- What is being asked
I need the number of lines in the following entries that hold the word "growth", and no other text.

- Entries provided
[Start of Attachment]
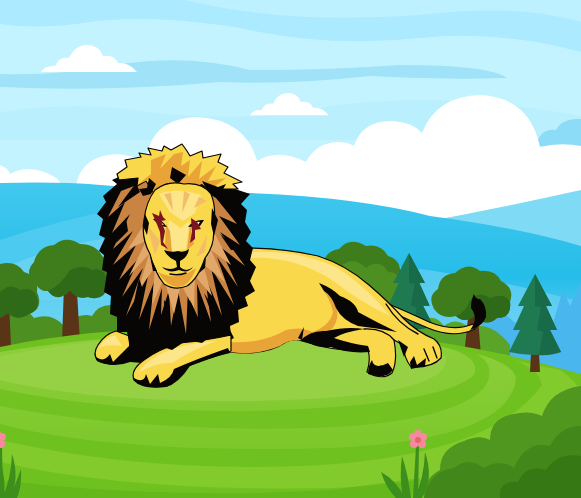
<!DOCTYPE html>
<html lang="en">
<head>
<meta charset="utf-8">
<title>Lion in a meadow</title>
<style>
:root{--sky:#c3f3ff;--sky-band:#abeaff;--sky-streak:#a0e3f8;--cloud:#fff;--hill:#2bc0ea;--hill-pale:#7fdaf5;--mist:#49b6ee;--grass:#6fc11f;--grass-light:#96d145;--grass-dark:#58ad18;--leaf:#3f7d1c;--leaf-dark:#2f6a18;--leaf-light:#4e8f22;--trunk:#5a3416;--pine:#1f7a52;--pine-dark:#196a49;--fur:#f9d84c;--fur-light:#fde58a;--fur-shade:#e9a437;--mane:#c98443;--ink:#080604;--scar:#7d1520;--petal:#f58a9c}
html,body{margin:0;height:100%;overflow:hidden}
svg{display:block}
.cloud{fill:var(--cloud)}
.ink{fill:var(--ink)}
.fur{fill:var(--fur);stroke:var(--ink);stroke-width:1.2;stroke-linejoin:round}
.light{fill:var(--fur-light)}
.shade{fill:var(--fur-shade)}
.mane{fill:var(--mane)}
.trunk{fill:var(--trunk)}
.line{fill:none;stroke:var(--ink);stroke-width:1.4;stroke-linecap:round}
</style>
</head>
<body>
<svg width="581" height="498" viewBox="0 0 581 498" role="img" aria-label="A lion resting on a green meadow with trees, blue hills and clouds">
<defs>
<linearGradient id="hill-fade" x1="0" y1="0" x2="0" y2="1"><stop offset="0" stop-color="#43c8ee"/><stop offset=".45" stop-color="#25bde9"/><stop offset="1" stop-color="#8fe0fa"/></linearGradient>
<linearGradient id="field-fade" x1="0" y1="0" x2="0" y2="1"><stop offset="0" stop-color="#8fce3c"/><stop offset="1" stop-color="#7cc82b"/></linearGradient>
<g id="small-cloud"><path d="M0 27Q4 20 14 21Q18 11 28 13Q34 0 46 0Q58 0 62 11Q73 9 77 18Q88 17 96 27Z"/></g>
<g id="pine-tree">
<path class="trunk" d="M-3 60H3L5 98H-5Z"/>
<path fill="var(--pine)" d="M0 0L17 32H11L22 56H15L26 78Q0 84-26 78L-15 56H-22L-11 32H-17Z"/>
<path fill="var(--pine-dark)" d="M0 0L17 32H11L22 56H15L26 78Q14 82 4 81L8 58L2 56L6 33L0 32Z"/>
</g>
<g id="flower">
<g fill="var(--petal)"><circle cx="-5" cy="-3" r="4"/><circle cx="5" cy="-3" r="4"/><circle cx="0" cy="-6" r="4"/><circle cx="-4" cy="4" r="4"/><circle cx="4" cy="4" r="4"/></g><circle r="3" fill="#e8636f"/>
</g>
</defs>

<g id="sky">
<rect width="581" height="498" fill="var(--sky)"/>
<path fill="var(--sky-band)" d="M0 0H581V52Q500 30 420 38Q330 48 240 28Q150 14 90 22Q40 30 0 24Z"/>
<path fill="#bdf1ff" d="M185 0H581V22Q520 4 430 14Q290 26 185 0Z"/>
<path fill="var(--sky-streak)" d="M0 74Q60 76 120 64Q190 54 250 70Q330 70 400 65Q490 65 507 78Q440 80 370 76Q290 85 220 82Q110 92 0 87Z"/>
<path fill="#b3edfd" d="M0 112Q80 100 150 112Q250 124 330 106Q440 90 581 116V140H0Z" opacity=".55"/>
<path fill="#8ddcf7" d="M536 146Q540 128 556 130Q562 118 581 119V150Z"/>
<use href="#small-cloud" class="cloud" x="41" y="45"/>
<use href="#small-cloud" class="cloud" transform="translate(250 93) scale(.82)"/>
</g>

<g id="cloud-bank" class="cloud">
<path d="M0 165Q8 168 10 174Q26 165 44 172Q58 176 62 186H76Q80 160 108 155Q126 152 146 162Q150 118 198 117Q246 120 257 161Q278 148 306 162Q316 143 337 142Q348 142 354 146Q362 121 391 121Q413 122 422 133Q436 96 481 95Q530 98 540 147Q560 142 581 146V260H0Z"/>
</g>

<g id="hills">
<path fill="var(--hill-pale)" d="M425 222Q500 208 581 190V260H425Z"/>
<path fill="url(#hill-fade)" d="M0 183Q90 180 160 192Q330 190 430 216Q520 228 581 246V390H0Z"/>
<path fill="#5bcff2" d="M0 240Q60 220 118 209V300H0Z" opacity=".7"/>
<path fill="#74d6f5" d="M0 270Q50 246 110 238V350H0Z" opacity=".7"/>
<path fill="#74d4f6" d="M340 262Q460 268 581 302V390H340Z" opacity=".6"/>
<path fill="var(--mist)" d="M482 322Q500 306 514 322L530 330L542 318L552 326L563 290L570 306L581 282V386H470Z"/>
</g>

<g id="far-trees">
<path fill="var(--leaf-light)" d="M0 308Q20 300 34 318Q52 312 64 326Q78 312 92 316Q100 302 118 306V360H0Z"/>
<path fill="#59a429" d="M420 322Q434 312 444 326Q456 316 470 328Q490 320 510 345V366H400Z"/>
<path class="trunk" d="M64 285L52 272L57 271L67 281L70 270H75L74 284L86 271L91 273L77 292L80 342H62Z"/>
<path fill="var(--leaf)" d="M36 284Q23 274 34 262Q38 246 54 245Q66 235 80 244Q96 244 102 256Q118 268 108 286Q104 302 88 297Q76 300 70 290Q58 304 48 291Q40 292 36 284Z"/>
<path fill="var(--leaf-dark)" d="M70 270Q84 264 92 270Q106 266 108 286Q104 302 88 297Q76 300 70 290Q58 304 48 291Q60 286 70 270Z"/>
<path class="trunk" d="M1 302H9L11 347H-3Z"/>
<path fill="var(--leaf)" d="M0 264Q16 260 24 272Q39 276 37 292Q44 309 29 314Q17 322 8 313L0 318Z"/>
<path fill="var(--leaf-dark)" d="M0 292Q10 282 20 290Q34 286 37 298Q40 310 29 314Q17 322 8 313L0 318Z"/>
<path fill="var(--leaf)" d="M324 268Q322 252 339 249Q350 236 366 246Q381 243 388 256Q402 260 400 276Q408 296 392 304H340Z"/>
<path fill="var(--leaf-light)" d="M340 268Q352 254 366 268Q380 258 388 272Q400 272 400 284Q402 298 392 304L360 296Z"/>
<use href="#pine-tree" transform="translate(409 253) scale(.94)"/>
<path class="trunk" d="M468 318L452 304L456 302L469 310L470 296H475L475 310L488 300L491 303L478 318L481 356H464Z"/>
<path fill="var(--leaf)" d="M434 309Q427 296 438 289Q440 274 455 273Q468 261 480 271Q495 269 501 281Q515 288 510 302Q512 318 497 318Q486 328 475 316Q464 324 456 316Q442 320 434 309Z"/>
<path fill="var(--leaf-dark)" d="M470 300Q480 290 490 298Q505 292 510 302Q512 318 497 318Q486 328 475 316Q464 324 456 316Q466 312 470 300Z"/>
</g>

<g id="meadow">
<path fill="var(--grass)" d="M0 347Q100 326 230 328Q420 326 581 374V498H0Z"/>
<path fill="url(#field-fade)" d="M0 352Q180 322 380 340Q510 350 516 378Q510 448 280 449Q100 450 0 424Z"/>
<path fill="var(--grass)" d="M0 389Q110 412 250 411Q440 406 474 375Q482 356 440 346L462 347Q502 361 484 388Q440 434 220 428Q90 424 0 406Z" opacity=".8"/>
<path fill="var(--grass-light)" d="M0 356Q130 330 300 334Q436 338 446 358Q450 398 250 401Q90 402 0 380Z"/>
<path fill="#83cb2c" d="M0 440Q140 472 300 466Q490 458 542 385Q540 370 516 361L560 370Q581 384 581 398Q530 480 330 488Q130 492 0 462Z"/>
<path fill="var(--grass-dark)" d="M0 480Q160 500 330 490L420 478L410 498H0Z" opacity=".45"/>
<use href="#pine-tree" transform="translate(535 274)"/>
</g>

<g id="lion">
<g id="tail">
<path class="fur" d="M384 302Q410 313 429 322Q454 332 473 324L475 329Q454 339 428 328Q408 320 388 310Z"/>
<path class="ink" d="M470 330Q479 319 471 308Q471 300 474 294Q476 300 480 299Q487 306 486 317Q482 327 470 330Z"/>
</g>
<g id="body">
<path class="fur" d="M244 248Q284 248 318 256Q346 265 369 285Q390 303 403 318Q417 332 434 339Q443 346 441 358Q432 368 411 367Q404 358 403 345L394 340Q398 361 392 373Q382 381 367 372Q371 360 368 350Q336 352 310 343Q296 337 286 342Q266 356 229 352L220 300Z"/>
<path class="light" d="M250 252Q300 250 338 268Q370 290 390 316Q360 302 332 280Q294 256 250 258Z"/>
<path class="shade" d="M231 342Q262 344 286 330Q302 326 312 332Q330 326 333 312Q330 298 322 289Q342 304 336 322Q330 338 302 340Q288 339 280 346Q256 356 230 352Z"/>
<path class="ink" d="M319 283Q332 288 340 296Q356 302 358 312Q376 322 397 332Q376 328 358 326Q342 320 336 308Q332 296 324 291Z"/>
<path class="ink" d="M300 341Q310 330 326 331Q348 326 364 329Q344 332 334 338Q348 343 368 346L370 352Q348 354 331 347Q320 348 311 344Z"/>
<path class="ink" d="M298 338L304 327L302 340ZM372 360Q374 370 388 363L393 370Q386 380 368 374Q368 366 372 360ZM398 340L408 347L404 357ZM410 362L414 356L417 365L426 358L425 366L411 369Z"/>
<path class="line" d="M364 329Q384 328 394 340M386 304Q398 324 418 334M433 347L437 358M424 349L429 361M381 366L383 376"/>
</g>
<g id="front-legs">
<path class="fur" d="M116 331Q105 334 98 345Q92 354 98 361Q110 367 128 361L140 340Z"/>
<path class="light" d="M115 335Q104 338 99 348Q108 344 122 346Z"/>
<path class="ink" d="M96 357Q104 363 110 354L113 362L121 354L130 345L130 362Q112 369 96 360Z"/>
<path class="ink" d="M128 326L224 318L234 338L180 366L130 362Z"/>
<path class="fur" d="M231 335Q209 340 180 343Q159 349 144 360Q130 370 134 380Q142 389 167 386Q178 378 188 366Q210 358 231 351Z"/>
<path class="light" d="M216 341Q178 344 157 356Q143 364 139 372Q158 362 172 363Q192 350 216 341Z"/>
<path class="ink" d="M134 378Q144 384 146 374L150 384L158 374L160 383Q172 378 174 369Q194 360 228 348L230 353Q208 358 190 366Q178 384 166 387Q142 390 134 380Z"/>
</g>
<g id="mane">
<path class="ink" d="M130 172L112 180L117 184L103 196L106 202L97 214L103 219L99 235L105 238L99 251L104 255L102 270L107 272L104 292L111 296L110 314L117 317L117 332L127 332L131 352L140 344L150 354L160 346L172 350L187 340L202 343L212 335L231 336L230 326L239 322L238 310L248 306L245 297L255 291L250 281L256 267L250 260L253 248L246 241L251 232L245 222L247 210L241 204L250 194L229 187L212 170Z"/>
<path class="mane" d="M121 191L108 217L125 202L112 233L130 214L113 249L133 231L113 265L136 245L119 280L139 258L122 297L143 268L126 316L148 276L139 320L154 282L149 330L162 288L161 315L169 290L171 326L178 290L186 334L188 288L198 326L197 284L211 322L205 276L222 316L211 268L234 305L217 257L238 287L219 246L245 266L220 232L240 245L219 216L237 224L216 198L190 182L150 180Z"/>
<path fill="#e1a869" d="M143 226L128 249L146 241L129 276L149 254L138 291L155 267L152 305L164 279L174 314L181 284L194 309L195 276L212 296L203 264L225 282L211 250L231 265L214 232Z"/>
<path class="ink" d="M126 218L116 243L128 231ZM139 278L133 307L143 290ZM164 300L165 337L170 308ZM190 300L195 334L202 326ZM214 274L220 300L229 304ZM220 234L231 250L238 250ZM136 183L118 207L140 192ZM219 193L235 211L240 209ZM204 293L212 315L216 311Z"/>
</g>
<g id="crown">
<path class="fur" d="M119 180L117 174L127 167L125 160L141 157L139 153L151 155L148 148L162 151L164 146L171 150L182 144L187 151L190 156L202 151L203 158L221 154L218 162L228 167L224 173L242 182L233 184L238 189L222 189L211 195L202 184L185 190L167 183L153 192L146 181L137 186L138 178Z"/>
<path class="shade" d="M151 160L166 154L160 169L174 154L183 152L181 166L190 160L188 177L202 161L199 179L216 166L208 181L226 178L210 190L202 184L185 190L167 183L153 192L150 179L137 185L151 174Z"/>
<path class="ink" d="M172 167L186 175L178 184L170 178ZM149 178L156 184L151 194L143 196L139 189L147 188ZM202 181L218 187L226 184L221 193L210 196Z"/>
</g>
<g id="face">
<path class="fur" d="M155 190Q168 180 184 184Q202 182 211 194Q217 209 213 226Q216 244 205 258Q198 279 187 286Q175 291 164 284Q154 271 150 254Q141 238 144 220Q146 202 155 190Z"/>
<path class="light" d="M159 194Q177 187 201 195L195 213L183 221L170 212Z"/>
<path fill="#f3bd67" d="M164 194L173 211L171 193ZM184 191L182 213L190 194ZM199 197L194 208L207 201ZM147 225L155 255L160 241ZM207 235L196 257L205 252Z"/>
<path class="light" d="M169 220L165 249L174 252L181 250L186 249L190 220L181 228Z"/>
<path class="shade" d="M166 224L165 249L172 253L170 231ZM190 224L187 250L194 244ZM158 272Q177 282 196 268Q190 286 178 287Q166 286 158 272Z"/>
<path class="ink" d="M153 219Q160 217 167 227L160 226ZM188 227Q194 219 204 220L200 226Z"/>
<path fill="#fff5cc" d="M157 222Q161 221 164 225L159 225ZM192 225Q196 221 200 222L198 225Z"/>
<path fill="var(--scar)" d="M152 213L159 216L160 210L163 217L166 220L161 221L165 231L163 242L168 249L161 245L160 232L156 222ZM191 218L197 222L201 229L195 230L195 239L190 243L192 232Z"/>
<path class="ink" d="M164 250Q172 253 178 251Q184 253 189 249Q188 257 180 261L180 267Q186 273 193 267Q188 274 179 270Q169 274 162 267Q171 271 177 267L176 261Q167 257 164 250Z"/>
<path class="line" d="M170 274Q178 276 186 273"/>
<path class="ink" d="M145 214L149 223L147 235L143 226ZM212 208L218 220L214 236L211 224ZM150 256L157 271L153 271ZM206 257L199 273L205 268Z"/>
</g>
</g>

<g id="foreground">
<path fill="#4f971f" d="M424 498Q424 478 440 470Q440 448 464 441Q480 434 490 440Q490 418 514 414Q530 410 542 416Q550 390 581 386V498Z"/>
<path fill="#428719" d="M424 498Q430 470 454 468Q468 456 484 468Q500 458 514 468Q526 440 550 446Q560 426 581 426V498Z"/>
<path fill="#367813" d="M500 498Q498 480 518 482Q526 464 546 470Q558 452 581 456V498Z"/>
<g fill="#3c8f1c">
<path d="M416 446H419L418 498H413Z"/>
<path d="M411 498Q408 474 402 456Q399 476 403 498ZM414 498Q424 480 425 452Q434 478 422 498ZM405 498Q396 480 381 472Q386 488 396 498Z"/>
<path d="M-1 446H2L3 498H-2Z"/>
<path d="M2 498Q11 480 12 454Q20 478 10 498ZM9 498Q16 484 21 469Q22 486 17 498ZM0 460Q6 478 4 498H0Z"/>
</g>
<use href="#flower" x="418" y="440"/>
<use href="#flower" x="-3" y="440"/>
</g>
</svg>
</body>
</html>
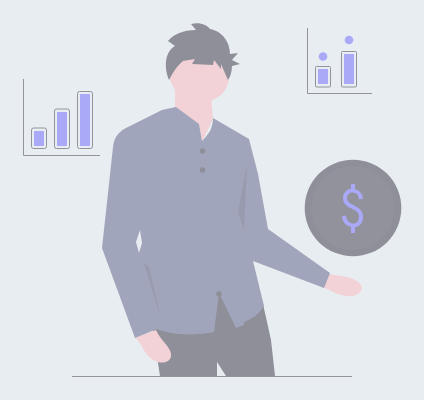
<!DOCTYPE html>
<html lang="en">
<head>
<meta charset="utf-8">
<title>Financial growth illustration</title>
<style>
:root {
  --background: #e8edf1;
  --line: #92939d;
  --dark: #8e8f99;
  --coin-inner: #91929c;
  --shirt: #a1a5bb;
  --fold: #989bae;
  --skin: #f2d2d6;
  --accent: #a9a9f8;
}
html, body { margin: 0; padding: 0; overflow: hidden; background: var(--background); }
svg { display: block; width: 424px; height: 400px; }
.axis, .frame { fill: none; stroke: var(--line); stroke-width: 1; }
.accent { fill: var(--accent); }
.dark { fill: var(--dark); }
.skin { fill: var(--skin); }
.shirt { fill: var(--shirt); }
.fold { fill: var(--fold); }
.gap { fill: var(--background); }
.dollar { fill: none; stroke: var(--accent); stroke-width: 4; }
</style>
</head>
<body>
<svg viewBox="0 0 424 400" role="img" aria-label="Man presenting a dollar coin beside two bar charts">
  <rect class="gap" width="424" height="400"/>

  <g id="growth-chart">
    <path class="axis" d="M23.5 79V155.500H100"/>
    <rect class="frame" x="31.500" y="128" width="15" height="20.500" rx="2"/>
    <rect class="accent" x="34" y="131" width="10" height="15"/>
    <rect class="frame" x="54.500" y="109" width="15" height="39.500" rx="2"/>
    <rect class="accent" x="57" y="112" width="10" height="34"/>
    <rect class="frame" x="77.500" y="91.500" width="15" height="57" rx="2"/>
    <rect class="accent" x="80" y="94" width="10" height="52"/>
  </g>

  <g id="comparison-chart">
    <path class="axis" d="M307.500 28V93.500H372"/>
    <rect class="frame" x="315.500" y="66.500" width="15" height="20.500" rx="1"/>
    <rect class="accent" x="318" y="69" width="10" height="15"/>
    <circle class="accent" cx="323" cy="56.500" r="4.300"/>
    <rect class="frame" x="341.500" y="51.500" width="15" height="35.500" rx="1"/>
    <rect class="accent" x="344" y="54" width="10" height="30"/>
    <circle class="accent" cx="349" cy="40" r="4.300"/>
  </g>

  <g id="coin">
    <circle class="dark" cx="353" cy="208" r="48.300"/>
    <circle cx="353" cy="208" r="42" fill="var(--coin-inner)"/>
    <path class="dollar" d="M361 199C360 188 345 188 345 198C345 209 361 205 361 217C361 229 345 228 344 216"/>
    <path class="dollar" stroke-width="3" d="M353 184V192M353 224V233"/>
  </g>

  <g id="man">
    <path class="dark" d="M153 330L160 376H217V362L226 376H275L271 340L263 304L215 292Z"/>
    <path class="skin" d="M135 338C143 344 144 356 155 361C164 365 172 361 171 354C170 346 160 340 156 330Z"/>
    <path class="skin" d="M327 274L342 276C354 278 362 283 362 288C361 294 354 297 346 296C335 295 329 288 321 287Z"/>
    <path class="skin" d="M175 90V110L199 124L202 142L213 119L211 96Z"/>
    <path class="skin" d="M169 72C169 55 184 48 200 48C219 48 229 61 229 76C229 92 216 102 202 102C186 102 170 93 169 72Z"/>
    <path class="dark" d="M169 80C163 65 166 51 175 46L168 41C174 34 183 30 196 30L191 24C200 22 207 25 210 29C222 31 230 42 230 54L238 53L232 60L240 64L232 66C232 72 230 77 228 80L221 64V69L214 60L213 65L192 64L195 59L183 61C175 68 173 73 169 80Z"/>
    <path class="shirt" d="M176 107L162 110L126 128C118 132 114 138 113 147L102 248L135 338L157 329C171 335 194 336 214 332L219 293L236 328L244 325V322C252 319 259 314 264 306L253 261L324 288L330 273L268 229L258 174L249 139L213 118C213 128 209 134 202 141L199 124Z"/>
    <path class="gap" d="M140 230L136 242L139 253L142 243Z"/>
    <path class="fold" d="M247 164L238 212L244 230Z"/>
    <path class="fold" d="M144 263L149 267L161 319Z"/>
    <circle class="dark" cx="202.500" cy="151" r="2.800"/>
    <circle class="dark" cx="202.500" cy="170" r="2.800"/>
    <circle class="dark" cx="219" cy="294" r="2.800"/>
  </g>

  <path id="ground" class="axis" d="M72 376.500H352"/>
</svg>
</body>
</html>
[End of Attachment]
- Response to this task
2